If you are considering the replacement of windows or doors at your home, you have to know whether any approvals are required before undertaking works and also how to apply for these approvals. Any unauthorised change may also lead to legal enforcement action.
To understand whether you need consent or not or what type of consent you need to get for replacing windows and doors at your property, please read what summarized below for you.
Planning permission for houses
Most single dwelling houses benefit from ‘permitted development rights’ as long as they are not listed building. This means that it is possible to replace existing windows or doors without planning permission.
Note: Flats, maisonettes, houses in multiple occupation, commercial premises, properties on conservation areas and listed buildings do not have permitted development rights.

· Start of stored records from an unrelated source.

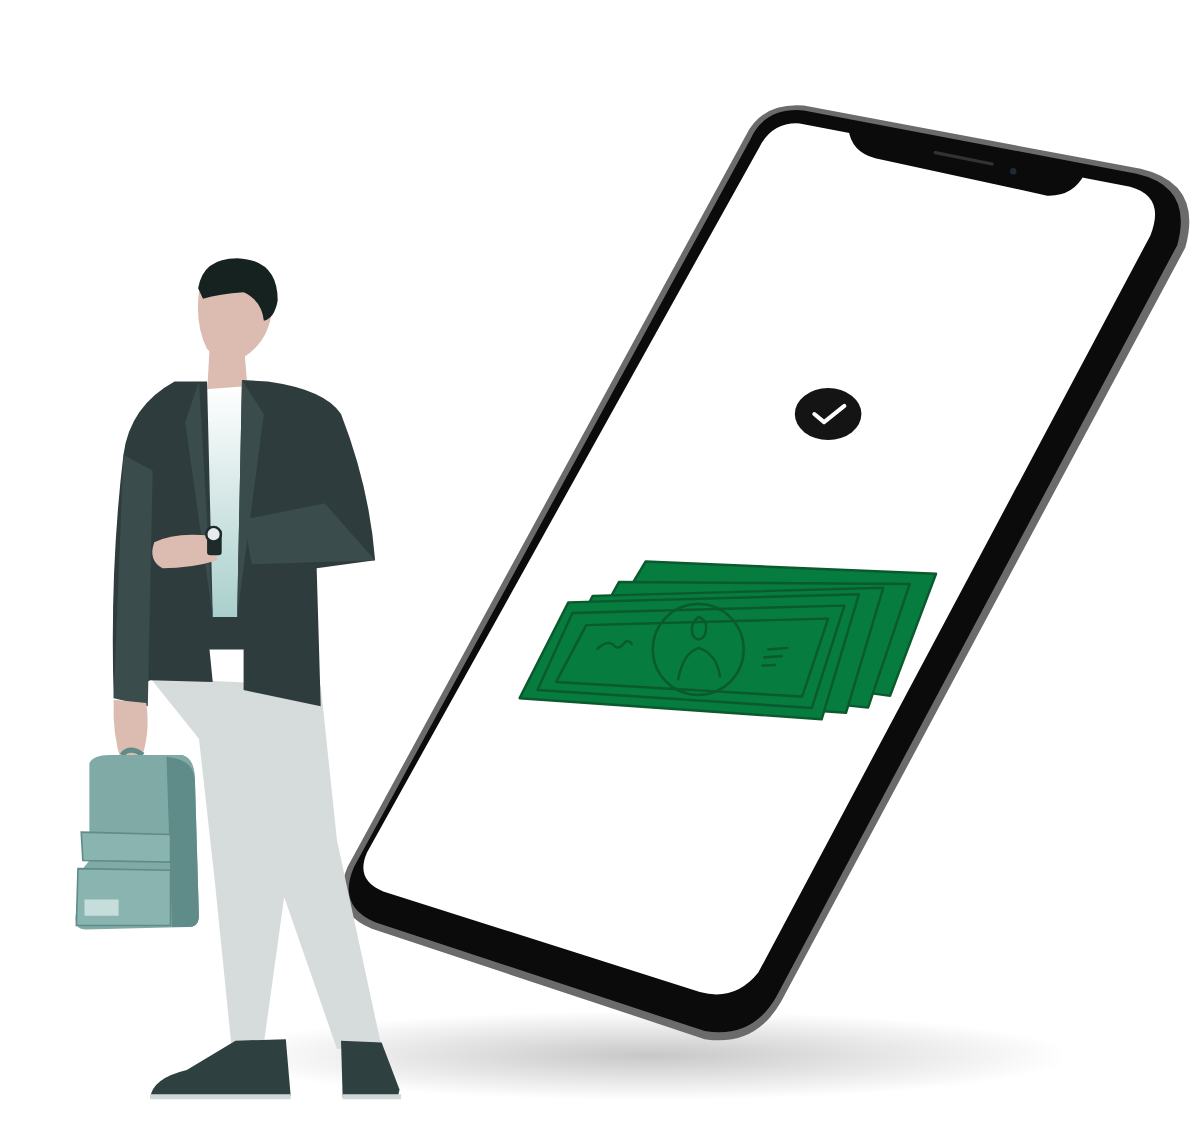
<!DOCTYPE html>
<html lang="en">
<head>
<meta charset="utf-8">
<title>Payment Complete</title>
<style>
  :root {
    --bg: #ffffff;
    --phone-frame: #0b0b0b;
    --phone-edge: #6b6b6b;
    --screen: #ffffff;
    --cash: #067c3e;
    --cash-line: #0a5a2e;
    --jacket: #2e3c3d;
    --jacket-light: #3b4c4d;
    --shirt: #e9f2f1;
    --trousers: #d6dcdb;
    --skin: #dcbcb0;
    --hair: #152220;
    --shoe: #2f4040;
    --pack: #7faaa6;
    --pack-dark: #5f8c88;
  }
  html, body { margin: 0; padding: 0; overflow: hidden; background: var(--bg); }
  .canvas { width: 1200px; height: 1139px; position: relative; overflow: hidden; }
  .canvas svg { display: block; width: 1200px; height: 1139px; }
</style>
</head>
<body>
<main class="canvas">
  <svg viewBox="0 0 1478 1403" preserveAspectRatio="xMidYMid meet" aria-label="Person checking his watch beside a phone showing a completed cash payment">
    <defs>
      <radialGradient id="floor-shadow" cx="0.5" cy="0.5" r="0.5">
        <stop offset="0" stop-color="#9a9a9a" stop-opacity="0.55"/>
        <stop offset="1" stop-color="#9a9a9a" stop-opacity="0"/>
      </radialGradient>
      <linearGradient id="shirt-shade" x1="0" y1="0" x2="0" y2="1">
        <stop offset="0" stop-color="#ffffff"/>
        <stop offset="1" stop-color="#a9cfcc"/>
      </linearGradient>
      <path id="banknote" d="M700,742 L1058,732 L1012,886 L640,860 Z"/>
    </defs>

    <ellipse class="floor-shadow" cx="800" cy="1300" rx="520" ry="55" fill="url(#floor-shadow)"/>

    <g class="phone">
      <path d="M990,130 L1405,208 Q1482,226 1460,305 L962,1234 Q930,1290 868,1280 L458,1144 Q405,1122 428,1068 L918,168 Q938,126 990,130 Z" fill="var(--phone-edge)"/>
      <path d="M990,136 L1400,214 Q1470,230 1450,302 L956,1228 Q926,1280 868,1270 L462,1136 Q415,1116 436,1068 L924,172 Q942,132 990,136 Z" fill="var(--phone-frame)"/>
      <path d="M985,152 L1392,230 Q1436,242 1417,290 L934,1198 Q905,1234 862,1222 L472,1098 Q437,1084 452,1050 L936,180 Q952,150 985,152 Z" fill="var(--screen)"/>
      <path d="M1045,158 L1336,214 Q1322,242 1290,241 L1078,195 Q1048,187 1045,158 Z" fill="var(--phone-frame)"/>
      <path d="M1152,188 L1222,202" stroke="#333" stroke-width="4" stroke-linecap="round"/>
      <circle cx="1248" cy="211" r="4" fill="#1d2a3a"/>

      <g class="confirm-badge">
        <ellipse cx="1020" cy="510" rx="41" ry="32" fill="#141414"/>
        <path d="M1003,510 L1015,520 L1040,500" fill="none" stroke="#fff" stroke-width="5" stroke-linecap="round" stroke-linejoin="round"/>
      </g>

      <g class="cash-stack" stroke="var(--cash-line)" stroke-width="3" stroke-linejoin="round">
        <use href="#banknote" transform="translate(90,-40) rotate(4 850 810)" fill="var(--cash)"/>
        <use href="#banknote" transform="translate(60,-20) rotate(2 850 810)" fill="var(--cash)"/>
        <use href="#banknote" transform="translate(30,-8)" fill="var(--cash)"/>
        <use href="#banknote" fill="var(--cash)"/>
        <path d="M705,755 L1040,746 L1000,872 L662,850 Z" fill="none"/>
        <path d="M722,770 L1020,762 L988,858 L685,840 Z" fill="none"/>
        <circle cx="860" cy="800" r="56" fill="none"/>
        <path d="M860,760 q14,4 8,22 q-6,10 -14,2 q-6,-14 6,-24 z M835,838 q6,-34 26,-40 q22,8 26,36" fill="none"/>
        <path d="M735,800 q12,-12 20,-6 q6,8 14,-2 q4,-6 10,2" fill="none"/>
        <path d="M945,800 l26,-2 M940,810 l24,-2 M938,820 l18,-1" fill="none"/>
      </g>
    </g>

    <g class="traveller">
      <path class="trousers" d="M185,835 L395,845 L415,1035 L470,1290 L415,1292 L350,1105 L325,1285 L285,1288 L265,1090 L245,910 Z" fill="var(--trousers)"/>
      <path class="shoe-left" d="M290,1282 L352,1280 L358,1350 L185,1352 Q188,1328 230,1318 Z" fill="var(--shoe)"/>
      <path class="shoe-right" d="M420,1282 L470,1284 L492,1342 L490,1352 L422,1352 Z" fill="var(--shoe)"/>
      <path d="M185,1348 L358,1348 L358,1354 L185,1354 Z M422,1348 L494,1348 L494,1354 L422,1354 Z" fill="#cfd8d7"/>

      <path class="neck" d="M258,430 L300,420 L305,480 L255,485 Z" fill="var(--skin)"/>
      <path class="head" d="M245,360 Q250,330 290,328 Q338,330 335,380 Q332,420 300,440 Q270,448 255,430 Q240,400 245,360 Z" fill="var(--skin)"/>
      <path class="hair" d="M244,355 Q250,318 292,318 Q342,320 342,370 Q338,392 325,395 Q322,370 300,360 Q270,362 250,368 Z" fill="var(--hair)"/>

      <path class="shirt" d="M245,480 L298,476 L292,760 L258,760 Z" fill="url(#shirt-shade)"/>
      <path class="jacket" d="M215,470 L255,470 L262,760 L292,760 L298,468 L330,470 Q400,480 420,510 Q455,600 462,690 L390,700 L395,870 L300,850 L300,800 L258,800 L262,840 L185,838 L140,860 Q135,700 152,560 Q160,500 215,470 Z" fill="var(--jacket)"/>
      <path class="jacket-lapel" d="M245,470 L262,760 L228,520 Z M298,468 L292,760 L325,510 Z" fill="var(--jacket-light)"/>
      <path class="arm-raised" d="M300,640 L400,620 L462,690 L310,695 Z" fill="var(--jacket-light)"/>
      <path class="hand-raised" d="M190,668 Q215,655 260,660 L268,690 Q235,700 200,700 Q182,690 190,668 Z" fill="var(--skin)"/>
      <rect class="watch" x="255" y="652" width="18" height="32" rx="4" fill="#1f2a2a"/>
      <circle cx="263" cy="658" r="9" fill="#e6ecec" stroke="#1f2a2a" stroke-width="3"/>
      <path class="arm-hanging" d="M152,560 L188,580 L182,870 L140,860 Z" fill="var(--jacket-light)"/>
      <path class="hand-hanging" d="M140,862 L180,866 Q186,905 172,940 L150,940 Q138,905 140,862 Z" fill="var(--skin)"/>

      <g class="backpack">
        <path d="M150,930 Q160,918 176,930" fill="none" stroke="var(--pack-dark)" stroke-width="6"/>
        <path d="M110,940 Q115,930 135,930 L225,930 Q240,935 240,960 L245,1130 Q244,1142 232,1142 L105,1145 Q92,1145 93,1130 L98,1075 L110,1060 Z" fill="var(--pack)"/>
        <path d="M205,932 Q238,935 240,960 L245,1130 Q244,1142 232,1142 L212,1142 Z" fill="var(--pack-dark)"/>
        <path d="M100,1025 L210,1028 L210,1062 L102,1060 Z" fill="#8ab4b0" stroke="var(--pack-dark)" stroke-width="2"/>
        <path d="M96,1070 L210,1072 L210,1140 L94,1140 Z" fill="#8ab4b0" stroke="var(--pack-dark)" stroke-width="2"/>
        <rect x="104" y="1108" width="42" height="20" fill="#c6dedb"/>
      </g>
    </g>
  </svg>
</main>
</body>
</html>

Planning permission for flats
The flats have no ‘permitted development rights’, so you will need planning permission to change any windows or doors in a flat or maisonette.
You don’t need planning permission if you are fitting windows which are identical, like-with-like in terms of pattern, frame width, profile and material. However, if the new windows differ in appearance or size to those you are replacing (for instance, different glazing patterns) you may need to apply for planning permission.
If replacement windows and doors will be made of a different material to the existing (for instance replacing a timber window with a uPVC window), or it will differ in appearance to the existing (for instance replacing a sash window with a casement window or altering the glazing bar pattern), you will need to apply for full planning permission for changes.
Local policy and interpretation of the rules covering changing windows in flats varies from council to council and you are advised to contact your Local Planning Authority for advice before starting work.
Be aware it is ultimately the flat owners sole responsibility to find out what planning permissions are required from their local authority. In addition, each flat owner needs to obtain written permission from the freeholder and/or the Management Company.
Planning permission for listed buildings
If your house or flat is a listed building, you must obtain Listed Building Consent (LBC) from the local planning authority to install or replace any windows or doors. You need to apply to local authority for listed building consent. It is free to apply for listed building consent. Just download an application form from your local planning authority’s website.
Listed buildings are classed three in three categories as follows:
- Grade I: Buildings are of exceptional interest; only 2.5% of listed buildings are Grade I.
- Grade II*: Buildings are particularly important, being of more than special interest; 5.8% of listed buildings are Grade II*.
- Grade II: Buildings of special architectural or historic interest. 91.7% of listed buildings are Grade II.
The total number of listed buildings is not known exactly. However, it is estimated that there are around 500,000 listed buildings on the NHLE ( National Heritage List for England). As you see the majority of listed buildings fall within the Grade II category.
The National Heritage List for England (NHLE) contains details of all listed buildings in England. To find out if a property is listed just Search the List.
Planning permission for houses in conservation areas
Conservation Areas are areas of the city which have been designated by the council for their special architectural or historic interest.
If your property is not a Listed Building but is located within a conservation area then you will require Planning Permission to alter or replace windows or doors. If you property is both a Listed Building and located in a conservation area then you will need to apply for both Listed Building Consent and Planning Permission. These requirements apply to both modern and older, traditional, properties.
If your building is listed in a conservation area you should speak to your local planning authority before installing anything. Some conservation areas are subject to special controls when the local authority wishes to protect particular building features, such as doors or windows. These are called ‘Article 4 Directions’, and restrict work that wouldn’t normally require planning permission, such as replacing a window with one of a similar design. To find out if an Article 4 Direction exists for your conservation area, contact your local authority. They will be able to tell you what kinds of work you’ll need planning permission for.
Permitted development (PD) rights: You can make certain types of minor changes to your house without needing to apply for planning permission. These are called “permitted development rights”. PD rights are a national grant of planning permission which allow certain building works and changes of use to be carried out without having to make a planning application.
Dwellinghouse: For the purposes of this guidance, the term “dwellinghouse” does not include a building containing one or more flats, or a flat contained within such a building
Flat: A separate and self contained residence, which is one of several within a larger building.
Listed building consent (LBC): LBC is a planning application process whereby the Historic Environment Division is required to be consulted on any alteration affecting the character of the structure of a listed building – either to the exterior, the interior or structures within its curtilage, including the fixing of advertisements or signs.